RAF Horsham St Faith, Operations Record Book (form 540) Jan 1956 to Jul 1963

Notes by Paul Fuller

74 Squadron's ORB report for August 1956 states:

"August has been a much better month for the squadron, there being more fine weather than in July and the month was good for flying throughout. 532.40 flying hours were achieved."

"The month's flying consisted mainly of high level tactical formation flying plus cine gun and dog fighting exercises and one week was devoted to air to air firing producing the following daily averages, 18.7 %, 24.7 %, 26 %, 26.7 %, 29 % and 14.6 % giving an overall monthly average of 23.8 %. Attempts to use the high level range were unsuccessful due to the lack of radar cover."

[Later on I found evidence of how much cine footage each pilot was expected to collect in a month. There was an awful lot.]

The Officer Commanding was Group Captain J.H. Iremonger

"D" Flight 275 Squadron [flying helicopters] carried out "Dawn to Dusk" exercises from 10th to 17th August, inclusive. This is important (see below).

74 Squadron also flew "Dawn to Dusk" operations on 31st and also took part in "three Rat and Terrier exercises and two Ciano exercises during the month and night flying was also done".

In September 1956 the ORB gives the following important information (which I have photocopied):-

"Non-Operational Flights

Two flights were made in conjunction with Atomic Research to find research balloons, both were successful with the aid of SARAH."

There was no mention of rogue research balloons in the August entries but SARAH is mentioned again in the September entries :-

"Aircraft Serviceability

XG521 serviceability has not been as good as in previous months, SARAH being completely unserviceable twice, requiring replacement sets. The cyclic pitch stick caused a 24 hour unserviceability and replacing contact breaker a further half day."

SARAH was a Search And Rescue And Homing device. D Flight consisted of air sea rescue helicopters whose job was to respond to emergencies, e.g. with injured seamen on ships, or missing swimmers. Strangely 275 Squadron was not just located at Horsham St Faiths - there were Search and Rescue helicopters at Leuchars (in Scotland)

In June 1956 the ORB comments on lectures being given on Atomic Power by lecturers from Cambridge Unviersity.
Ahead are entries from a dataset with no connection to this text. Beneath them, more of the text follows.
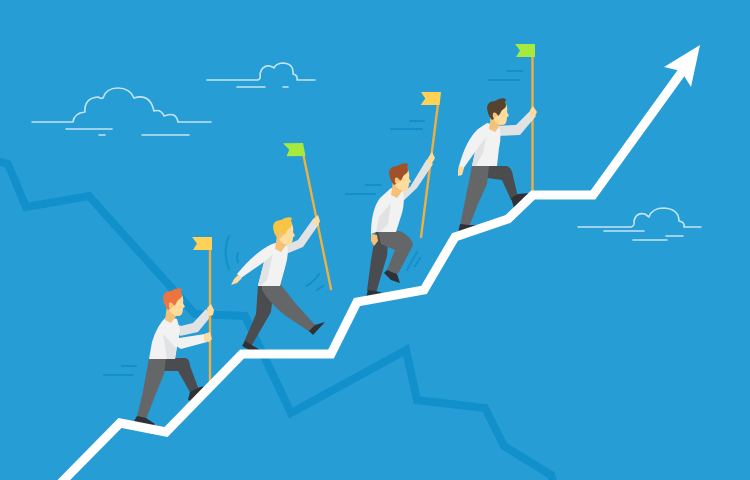
<!DOCTYPE html>
<html lang="en">
<head>
<meta charset="utf-8">
<title>Team climbing a growth chart</title>
<style>
:root {
  --sky: #269dd5;
  --sky-deep: #1190cb;
  --cloud: #c4e4f4;
  --white: #ffffff;
  --shirt: #f2f2f3;
  --shirt-shade: #e1e2e4;
  --trouser: #656668;
  --trouser-dark: #4b4c4f;
  --shoe: #2f3136;
  --skin: #ffdc9c;
  --skin-shade: #f3c278;
  --pole: #eeb043;
  --flag-yellow: #ffd257;
  --flag-green: #a6e93f;
}
html, body { margin: 0; padding: 0; }
body { width: 750px; height: 480px; overflow: hidden; background: var(--sky); }
svg { display: block; width: 750px; height: 480px; }
.sky { fill: var(--sky); }
.decline { fill: none; stroke: var(--sky-deep); stroke-width: 8; }
.growth { fill: none; stroke: var(--white); stroke-width: 9; }
.arrowhead { fill: var(--white); }
.clouds { fill: none; stroke: var(--cloud); stroke-width: 1.6; stroke-linecap: round; stroke-linejoin: round; }
.motion { fill: none; stroke: var(--sky-deep); stroke-width: 2; stroke-linecap: round; }
.pole { stroke: var(--pole); stroke-width: 2.4; stroke-linecap: round; }
.flag-yellow { fill: var(--flag-yellow); }
.flag-green { fill: var(--flag-green); }
.shirt { fill: var(--shirt); }
.shade { fill: var(--shirt-shade); }
.trouser { fill: var(--trouser); }
.trouser-dark { fill: var(--trouser-dark); }
.shoe { fill: var(--shoe); }
.skin { fill: var(--skin); }
.skin-shade { fill: var(--skin-shade); }
.hair-red { fill: #ec7440; }
.hair-blond { fill: #f6c546; }
.hair-auburn { fill: #a2502a; }
.hair-brown { fill: #56432f; }
</style>
</head>
<body>
<svg viewBox="0 0 750 480" role="img" aria-label="Four men with flags climb a rising white arrow">
  <defs>
    <path id="flag" d="M0 0H-20L-15 6.500L-19 13H0Z"/>
    <g id="head">
      <path class="skin-shade" d="M-6 4L-8 18L-2 21L4 13L3 6Z"/>
      <path class="skin" d="M-5 -8L8 -9Q11 -4 10 1L12 5L10 6Q10 13 6 14Q0 14 -4 8Z"/>
      <path class="skin-shade" d="M-5 0Q-2 -3 0 1Q1 6 -3 7Z"/>
    </g>
    <path id="hair" d="M-5 8Q-10 2 -10 -5Q-9 -11 -2 -11Q4 -15 9 -13L8 -10Q10 -7 8 -4Q4 -2 3 2L1 4Q-1 -1 -4 1Q-5 4 -3 7Z"/>
  </defs>

  <rect class="sky" width="750" height="480"/>

  <polyline class="decline" points="-6,160 8,164 26,207 89,196 195,314 245,316 291,413 406,350 417,400 485,408 504,446 551,475 556,490"/>

  <g class="clouds">
    <path d="M32 122H73Q74 113 85 112Q84 98 98 97Q101 99 103 98Q106 88 118 88Q130 88 134 98Q150 93 154 111Q161 109 164 116Q176 111 178 122H211M66 129H112M99 135H105M142 135H189"/>
    <path d="M207 80H258Q261 79 260 74Q262 65 270 66Q273 67 274 68Q276 63 284 63Q294 64 293 74Q298 75 297 80H315M237 87H265M283 87H288"/>
    <path d="M578 227H631Q635 226 634 221Q636 212 645 214L649 217Q652 208 664 208Q679 209 679 221Q685 222 684 227H701M604 231H644M666 236H683M633 240H667"/>
  </g>

  <g class="motion">
    <path d="M122 366H136M104 375H133"/>
    <path d="M229 236Q222 252 229 269M238 253Q236 257 238 262M306 286Q314 282 319 274M317 290L323 286"/>
    <path d="M366 185H381M346 194H375M410 121H424M391 129H422M407 270L417 252M415 266L420 258"/>
    <path d="M507 71H522M489 80H519"/>
  </g>

  <g id="red-haired-climber">
    <path class="shade" d="M172 322L181 326L193 323L206 309L212 315L198 332L180 336Z"/>
    <path class="trouser-dark" d="M160 358H186Q190 360 190 366L199 390L191 394L178 371L158 371Z"/>
    <path class="shoe" d="M190 392L200 387L207 386L193 402L188 400Z"/>
    <path class="trouser" d="M149 358H166L164 374L157 391L146 419L137 417L143 391Z"/>
    <path class="shoe" d="M137 416L146 418L155 424L150 428L133 423Z"/>
    <line class="pole" x1="210" y1="249" x2="210" y2="384"/>
    <use href="#flag" class="flag-yellow" x="212" y="237"/>
    <path class="shirt" d="M167 316L177 319L180 330L175 359H149L152 342Q157 325 167 316Z"/>
    <path class="shade" d="M163 334L176 348L175 359H167Z"/>
    <path class="shirt" d="M167 326Q174 325 179 338L205 334L207 342L181 349Q172 345 165 332Z"/>
    <path class="skin" d="M204 334L210 332L212 339L209 342L204 341ZM207 308L211 304L214 310L213 315L208 316Z"/>
    <use href="#head" x="173" y="302"/>
    <use href="#hair" class="hair-red" x="173" y="302"/>
  </g>

  <g id="blond-climber">
    <path class="trouser-dark" d="M258 285H274L271 312L252 345L244 342L256 314Z"/>
    <path class="shoe" d="M245 341L252 345L260 350L255 353L242 346Z"/>
    <path class="trouser" d="M262 285H281L296 304L316 326L310 332L286 316Q270 304 262 290Z"/>
    <path class="shoe" d="M309 331L315 325L325 322L313 335Z"/>
    <line class="pole" x1="303" y1="153" x2="331" y2="289"/>
    <use href="#flag" class="flag-green" transform="translate(303 143) rotate(-1) skewX(10)"/>
    <path class="shade" d="M284 246L298 240L313 219L319 224L303 247L286 254Z"/>
    <path class="shirt" d="M272 244Q281 240 287 246Q289 252 286 264L280 286H258L264 262L241 278L237 274Q255 252 272 244Z"/>
    <path class="shade" d="M264 262L273 254L267 280L262 285H258Z"/>
    <path class="skin" d="M238 275L242 278L237 283L231 285L234 279ZM313 219L318 215L320 221L318 226L314 224Z"/>
    <use href="#head" x="283" y="231"/>
    <use href="#hair" class="hair-blond" x="283" y="231"/>
  </g>

  <g id="auburn-climber">
    <path class="trouser-dark" d="M376 231H389L387 256L376 293L367 291L371 260Z"/>
    <path class="shoe" d="M368 290L376 291L386 294L385 297L366 297Z"/>
    <path class="trouser" d="M378 231H400Q412 237 413 245L398 274L387 270L395 250L381 244Z"/>
    <path class="shoe" d="M387 270L397 274L400 283L391 280L384 273Z"/>
    <line class="pole" x1="438" y1="104" x2="421" y2="237"/>
    <use href="#flag" class="flag-yellow" transform="translate(441 92) skewX(-6)"/>
    <path class="shade" d="M400 193L410 187L427 159L433 164L417 188L401 203Z"/>
    <path class="shirt" d="M391 188L403 191Q405 202 402 213L396 232H376L371 234Q371 210 380 198Z"/>
    <path class="shade" d="M391 203L388 224L380 232H376L379 217Z"/>
    <path class="skin" d="M428 158L432 152L435 158L431 165L427 164Z"/>
    <path class="skin-shade" d="M371 234L377 235L378 241L374 246L371 241Z"/>
    <use href="#head" x="399" y="177"/>
    <use href="#hair" class="hair-auburn" x="399" y="177"/>
  </g>

  <g id="brown-haired-climber">
    <path class="trouser-dark" d="M480 166H507Q512 168 513 176L518 197L511 200L502 180L480 177Z"/>
    <path class="shoe" d="M511 198L518 194L529 193L514 208Z"/>
    <path class="trouser" d="M472 166H489L487 184L478 204L469 227L460 225L466 196Z"/>
    <path class="shoe" d="M460 224L469 225L480 225L477 229L458 233Z"/>
    <line class="pole" x1="532.500" y1="57" x2="532.500" y2="193"/>
    <use href="#flag" class="flag-green" x="535" y="44"/>
    <path class="shade" d="M494 126L516 125L530 111L536 116L520 135L496 136Z"/>
    <path class="shirt" d="M487 123L499 126Q502 135 499 148L497 166H472L475 152L463 169L459 166Q466 140 478 129Z"/>
    <path class="shade" d="M475 152L486 137L483 153L476 166H472Z"/>
    <path class="skin" d="M459 165L464 168L462 175L458 176L458 170ZM530 110L533 106L537 112L534 118L530 117Z"/>
    <use href="#head" x="497" y="111"/>
    <use href="#hair" class="hair-brown" x="497" y="112"/>
  </g>

  <g id="growth-arrow">
    <polyline class="growth" points="54,490 120,423 166,432 242,354 331,354 357,302 424,290 455,237 508,219 533,195 593,195 684,69"/>
    <polygon class="arrowhead" points="700,45 664,67 681,71 691,87"/>
  </g>
</svg>
</body>
</html>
In March 1956 the whole of 74 and 275 Squadrons moved personnel to Coltishall and everyone had to be bussed in. Things returned to normal from March 21st. Whilst at Coltishall GCA exercises took place. 16 radar operators were trained at Neatishead during this period.

In October 1956 Horsham St Faiths experienced severe problems with their radar systems . . .

"Following further complaints by this Section on the behaviour of the CR/DF [Cathode Ray Direction Finder] on 153.72 mcs. calibration was carried out by No. 90 Group with a Varsity aircraft flying at 15,000 feet between 2nd and 9th October. Plots completed showed an average error of 12 and a half degrees, with a mximum of 30 degrees, inconsistent with range, whilst several 'overhead' indications were plotted at some 15 miles range. Further action now rests with No. 90 Group who consider that anaprop [anomalous propagation] and Sporadic 'E' [???] are contributory factors in these errors."

All RAF radar systems of this period had to be regularly recalibrated and Colin Latham tells me that it was not always possible for engineers to be found. It is possible that these problems affected the identification of the target in the Lakenheath case, but I think it more important that this establishes that anomalous propagation effects were problems the unit had to cope with.